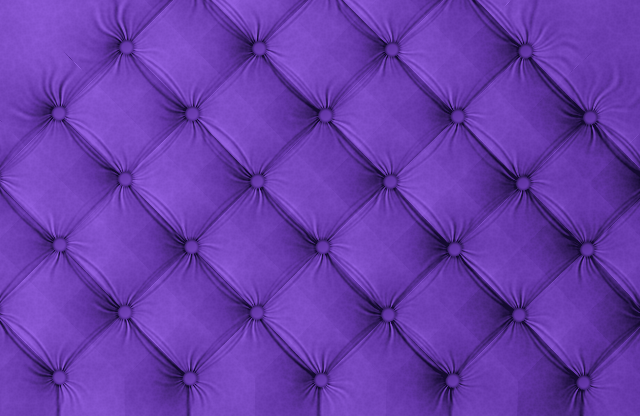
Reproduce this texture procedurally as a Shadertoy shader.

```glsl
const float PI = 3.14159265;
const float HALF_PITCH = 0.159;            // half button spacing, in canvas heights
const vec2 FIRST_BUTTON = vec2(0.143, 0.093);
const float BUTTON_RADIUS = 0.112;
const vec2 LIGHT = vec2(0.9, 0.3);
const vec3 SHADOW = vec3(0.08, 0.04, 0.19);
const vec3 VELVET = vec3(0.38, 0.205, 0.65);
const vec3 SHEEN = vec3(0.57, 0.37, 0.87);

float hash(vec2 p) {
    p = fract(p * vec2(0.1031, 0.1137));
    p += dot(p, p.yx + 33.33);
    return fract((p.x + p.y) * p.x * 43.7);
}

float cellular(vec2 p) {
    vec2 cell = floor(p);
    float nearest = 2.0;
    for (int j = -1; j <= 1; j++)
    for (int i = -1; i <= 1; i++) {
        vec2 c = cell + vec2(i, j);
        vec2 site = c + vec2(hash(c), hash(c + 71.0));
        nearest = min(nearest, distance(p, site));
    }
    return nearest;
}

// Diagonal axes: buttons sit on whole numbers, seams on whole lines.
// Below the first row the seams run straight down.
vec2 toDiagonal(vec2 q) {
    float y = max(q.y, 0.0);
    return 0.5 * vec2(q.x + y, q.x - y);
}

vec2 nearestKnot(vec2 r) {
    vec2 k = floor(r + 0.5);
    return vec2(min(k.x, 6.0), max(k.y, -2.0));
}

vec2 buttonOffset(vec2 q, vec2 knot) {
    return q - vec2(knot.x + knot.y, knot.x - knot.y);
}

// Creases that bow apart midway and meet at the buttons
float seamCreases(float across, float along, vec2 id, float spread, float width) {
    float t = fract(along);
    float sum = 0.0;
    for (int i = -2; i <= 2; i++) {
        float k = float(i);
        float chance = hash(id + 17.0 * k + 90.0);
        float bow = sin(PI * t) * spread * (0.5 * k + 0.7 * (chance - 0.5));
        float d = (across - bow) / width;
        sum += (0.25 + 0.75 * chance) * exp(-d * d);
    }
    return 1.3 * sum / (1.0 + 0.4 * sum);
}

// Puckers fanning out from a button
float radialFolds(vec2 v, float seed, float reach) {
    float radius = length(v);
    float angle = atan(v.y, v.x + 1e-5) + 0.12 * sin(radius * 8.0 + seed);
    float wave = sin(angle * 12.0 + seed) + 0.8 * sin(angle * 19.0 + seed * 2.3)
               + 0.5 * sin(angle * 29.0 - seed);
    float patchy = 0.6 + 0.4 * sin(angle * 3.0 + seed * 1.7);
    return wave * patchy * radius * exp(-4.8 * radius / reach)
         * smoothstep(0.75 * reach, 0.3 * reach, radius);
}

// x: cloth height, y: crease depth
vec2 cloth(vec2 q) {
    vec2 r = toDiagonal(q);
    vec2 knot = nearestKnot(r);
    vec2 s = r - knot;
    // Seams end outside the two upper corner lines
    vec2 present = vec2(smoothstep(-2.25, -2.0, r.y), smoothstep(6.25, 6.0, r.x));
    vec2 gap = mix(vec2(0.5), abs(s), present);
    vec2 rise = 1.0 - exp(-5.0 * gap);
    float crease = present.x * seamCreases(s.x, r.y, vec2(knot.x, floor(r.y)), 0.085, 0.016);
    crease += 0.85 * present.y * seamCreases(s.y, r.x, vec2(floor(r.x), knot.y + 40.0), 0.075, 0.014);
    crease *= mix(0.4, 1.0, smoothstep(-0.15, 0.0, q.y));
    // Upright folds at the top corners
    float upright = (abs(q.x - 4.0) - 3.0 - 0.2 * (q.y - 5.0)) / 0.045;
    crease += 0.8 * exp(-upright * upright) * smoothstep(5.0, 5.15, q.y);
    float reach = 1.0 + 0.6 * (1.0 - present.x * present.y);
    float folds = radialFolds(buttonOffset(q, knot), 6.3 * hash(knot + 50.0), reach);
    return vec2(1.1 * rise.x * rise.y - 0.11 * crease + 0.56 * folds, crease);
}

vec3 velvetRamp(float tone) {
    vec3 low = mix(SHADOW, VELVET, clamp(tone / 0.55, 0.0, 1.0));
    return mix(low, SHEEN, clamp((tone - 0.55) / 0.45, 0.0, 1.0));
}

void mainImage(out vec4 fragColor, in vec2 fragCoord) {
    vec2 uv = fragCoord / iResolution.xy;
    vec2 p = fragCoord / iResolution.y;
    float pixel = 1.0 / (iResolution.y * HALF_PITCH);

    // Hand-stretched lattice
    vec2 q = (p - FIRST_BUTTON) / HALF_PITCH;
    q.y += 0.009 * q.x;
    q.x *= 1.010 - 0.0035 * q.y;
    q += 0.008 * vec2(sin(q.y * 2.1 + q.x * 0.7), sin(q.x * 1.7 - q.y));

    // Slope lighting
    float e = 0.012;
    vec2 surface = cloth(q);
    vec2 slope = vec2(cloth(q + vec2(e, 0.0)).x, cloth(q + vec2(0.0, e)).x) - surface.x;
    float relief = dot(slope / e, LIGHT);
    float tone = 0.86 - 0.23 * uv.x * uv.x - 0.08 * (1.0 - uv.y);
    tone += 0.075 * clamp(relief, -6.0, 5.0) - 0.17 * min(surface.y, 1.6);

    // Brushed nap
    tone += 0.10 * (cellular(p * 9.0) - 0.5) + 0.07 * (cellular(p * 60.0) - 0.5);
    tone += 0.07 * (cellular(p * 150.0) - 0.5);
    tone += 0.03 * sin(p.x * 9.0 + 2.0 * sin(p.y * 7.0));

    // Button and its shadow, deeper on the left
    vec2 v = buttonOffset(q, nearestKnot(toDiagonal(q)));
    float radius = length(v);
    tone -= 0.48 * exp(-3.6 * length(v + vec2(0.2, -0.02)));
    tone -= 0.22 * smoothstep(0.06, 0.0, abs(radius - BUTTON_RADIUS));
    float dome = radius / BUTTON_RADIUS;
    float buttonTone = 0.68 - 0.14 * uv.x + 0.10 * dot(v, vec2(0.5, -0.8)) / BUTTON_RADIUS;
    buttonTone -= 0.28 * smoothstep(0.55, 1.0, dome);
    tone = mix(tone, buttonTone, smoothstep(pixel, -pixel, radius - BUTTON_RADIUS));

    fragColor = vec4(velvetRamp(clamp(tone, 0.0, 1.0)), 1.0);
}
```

...

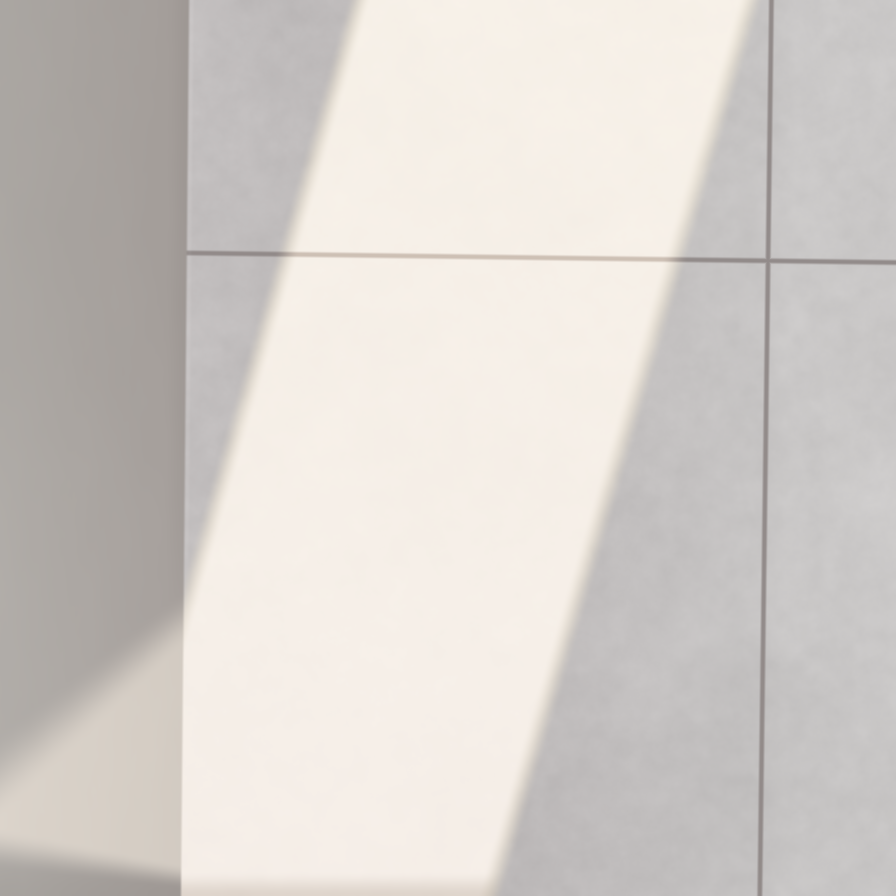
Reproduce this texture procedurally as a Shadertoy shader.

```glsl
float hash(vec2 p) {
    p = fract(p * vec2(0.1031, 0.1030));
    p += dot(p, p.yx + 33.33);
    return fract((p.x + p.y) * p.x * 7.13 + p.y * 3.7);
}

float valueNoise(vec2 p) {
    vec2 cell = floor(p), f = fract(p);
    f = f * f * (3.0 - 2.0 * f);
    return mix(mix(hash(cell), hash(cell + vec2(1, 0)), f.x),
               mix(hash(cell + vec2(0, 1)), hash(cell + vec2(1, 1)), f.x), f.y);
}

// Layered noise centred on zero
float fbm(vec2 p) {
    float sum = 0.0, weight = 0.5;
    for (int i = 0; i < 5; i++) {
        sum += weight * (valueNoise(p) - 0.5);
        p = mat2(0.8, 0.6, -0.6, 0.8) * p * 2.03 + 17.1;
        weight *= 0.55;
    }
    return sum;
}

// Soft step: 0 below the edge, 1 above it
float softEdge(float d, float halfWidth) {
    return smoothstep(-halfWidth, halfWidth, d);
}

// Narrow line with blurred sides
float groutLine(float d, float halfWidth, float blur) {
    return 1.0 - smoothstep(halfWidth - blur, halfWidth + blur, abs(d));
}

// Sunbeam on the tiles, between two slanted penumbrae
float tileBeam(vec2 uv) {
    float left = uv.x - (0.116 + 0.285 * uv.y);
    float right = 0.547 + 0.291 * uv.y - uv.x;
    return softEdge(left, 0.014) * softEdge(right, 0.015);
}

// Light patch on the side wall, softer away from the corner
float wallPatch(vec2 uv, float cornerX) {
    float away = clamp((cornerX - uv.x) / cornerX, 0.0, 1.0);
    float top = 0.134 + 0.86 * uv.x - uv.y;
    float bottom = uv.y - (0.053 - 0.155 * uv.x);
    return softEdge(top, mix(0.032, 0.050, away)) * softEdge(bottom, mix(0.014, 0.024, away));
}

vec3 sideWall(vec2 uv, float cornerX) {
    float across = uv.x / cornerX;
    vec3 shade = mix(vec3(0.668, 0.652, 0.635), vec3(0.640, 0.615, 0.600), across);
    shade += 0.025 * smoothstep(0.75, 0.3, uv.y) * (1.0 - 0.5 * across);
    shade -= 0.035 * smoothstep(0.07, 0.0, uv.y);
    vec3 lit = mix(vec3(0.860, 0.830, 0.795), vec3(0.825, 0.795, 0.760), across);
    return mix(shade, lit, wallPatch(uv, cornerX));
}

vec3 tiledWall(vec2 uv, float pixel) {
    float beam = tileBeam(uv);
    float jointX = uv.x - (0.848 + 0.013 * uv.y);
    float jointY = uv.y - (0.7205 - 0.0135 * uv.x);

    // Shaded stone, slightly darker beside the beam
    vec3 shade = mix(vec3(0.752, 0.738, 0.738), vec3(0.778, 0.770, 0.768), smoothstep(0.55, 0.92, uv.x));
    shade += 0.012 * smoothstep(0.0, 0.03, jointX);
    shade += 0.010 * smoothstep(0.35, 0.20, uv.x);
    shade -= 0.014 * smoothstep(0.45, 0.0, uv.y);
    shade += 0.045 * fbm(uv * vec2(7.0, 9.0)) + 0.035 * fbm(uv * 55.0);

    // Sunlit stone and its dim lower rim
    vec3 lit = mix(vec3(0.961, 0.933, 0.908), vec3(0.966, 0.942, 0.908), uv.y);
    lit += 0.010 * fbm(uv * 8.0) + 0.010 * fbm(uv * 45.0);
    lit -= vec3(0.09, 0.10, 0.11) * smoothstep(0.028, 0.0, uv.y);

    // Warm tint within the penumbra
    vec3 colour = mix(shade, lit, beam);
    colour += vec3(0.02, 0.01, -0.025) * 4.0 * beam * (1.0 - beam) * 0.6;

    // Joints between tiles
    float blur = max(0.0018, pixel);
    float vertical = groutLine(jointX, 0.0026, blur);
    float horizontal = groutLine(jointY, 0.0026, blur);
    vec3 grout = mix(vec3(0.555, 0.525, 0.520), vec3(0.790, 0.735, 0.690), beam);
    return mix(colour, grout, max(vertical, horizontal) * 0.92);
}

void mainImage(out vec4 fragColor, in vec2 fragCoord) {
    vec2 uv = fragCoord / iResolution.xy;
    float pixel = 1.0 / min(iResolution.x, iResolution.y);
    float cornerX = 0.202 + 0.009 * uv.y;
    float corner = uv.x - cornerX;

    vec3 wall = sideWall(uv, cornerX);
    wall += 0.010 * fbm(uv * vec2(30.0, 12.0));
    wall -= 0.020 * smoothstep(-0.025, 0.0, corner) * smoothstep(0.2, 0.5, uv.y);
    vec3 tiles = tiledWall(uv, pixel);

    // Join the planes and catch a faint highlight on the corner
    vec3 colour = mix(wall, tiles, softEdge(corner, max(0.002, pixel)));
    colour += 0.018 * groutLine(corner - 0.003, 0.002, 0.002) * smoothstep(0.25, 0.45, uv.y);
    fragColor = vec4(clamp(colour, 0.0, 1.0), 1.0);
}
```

* * *

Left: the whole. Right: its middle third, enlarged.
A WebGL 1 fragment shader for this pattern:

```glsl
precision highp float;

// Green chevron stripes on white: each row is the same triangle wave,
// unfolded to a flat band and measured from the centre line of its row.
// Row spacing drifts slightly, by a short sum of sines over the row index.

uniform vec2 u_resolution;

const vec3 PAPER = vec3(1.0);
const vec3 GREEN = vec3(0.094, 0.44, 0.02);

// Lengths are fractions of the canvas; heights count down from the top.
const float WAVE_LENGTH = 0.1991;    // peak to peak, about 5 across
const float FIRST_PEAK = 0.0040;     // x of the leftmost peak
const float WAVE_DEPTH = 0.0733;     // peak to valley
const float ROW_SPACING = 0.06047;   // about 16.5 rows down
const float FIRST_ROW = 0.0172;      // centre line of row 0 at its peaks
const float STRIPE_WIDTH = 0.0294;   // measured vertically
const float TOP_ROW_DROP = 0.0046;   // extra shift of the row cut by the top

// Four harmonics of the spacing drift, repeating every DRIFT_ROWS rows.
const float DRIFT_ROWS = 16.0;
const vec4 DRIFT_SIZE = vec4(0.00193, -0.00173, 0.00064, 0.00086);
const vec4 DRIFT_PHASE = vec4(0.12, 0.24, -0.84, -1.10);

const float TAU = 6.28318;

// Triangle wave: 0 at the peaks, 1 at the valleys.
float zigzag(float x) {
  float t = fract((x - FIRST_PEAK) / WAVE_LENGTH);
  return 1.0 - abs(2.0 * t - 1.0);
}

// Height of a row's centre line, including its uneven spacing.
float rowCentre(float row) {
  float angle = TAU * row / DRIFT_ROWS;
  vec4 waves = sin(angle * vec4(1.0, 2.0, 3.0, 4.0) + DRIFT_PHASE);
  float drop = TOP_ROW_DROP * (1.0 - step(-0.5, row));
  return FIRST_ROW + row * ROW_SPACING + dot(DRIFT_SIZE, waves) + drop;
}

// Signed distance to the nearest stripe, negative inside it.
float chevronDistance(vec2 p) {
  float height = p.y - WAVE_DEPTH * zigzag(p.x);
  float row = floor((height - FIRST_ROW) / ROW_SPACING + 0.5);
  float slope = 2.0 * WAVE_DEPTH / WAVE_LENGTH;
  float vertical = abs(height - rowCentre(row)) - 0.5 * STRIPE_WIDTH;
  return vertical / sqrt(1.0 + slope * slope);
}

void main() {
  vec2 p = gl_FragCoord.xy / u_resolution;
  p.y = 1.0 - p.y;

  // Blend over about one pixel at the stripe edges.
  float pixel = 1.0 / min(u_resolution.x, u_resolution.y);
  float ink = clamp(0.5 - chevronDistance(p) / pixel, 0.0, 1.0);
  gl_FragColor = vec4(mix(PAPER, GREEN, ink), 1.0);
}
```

### Problem statement
Your answer is only the number of lines in the listing above that include the string "reach".

### Written answer
5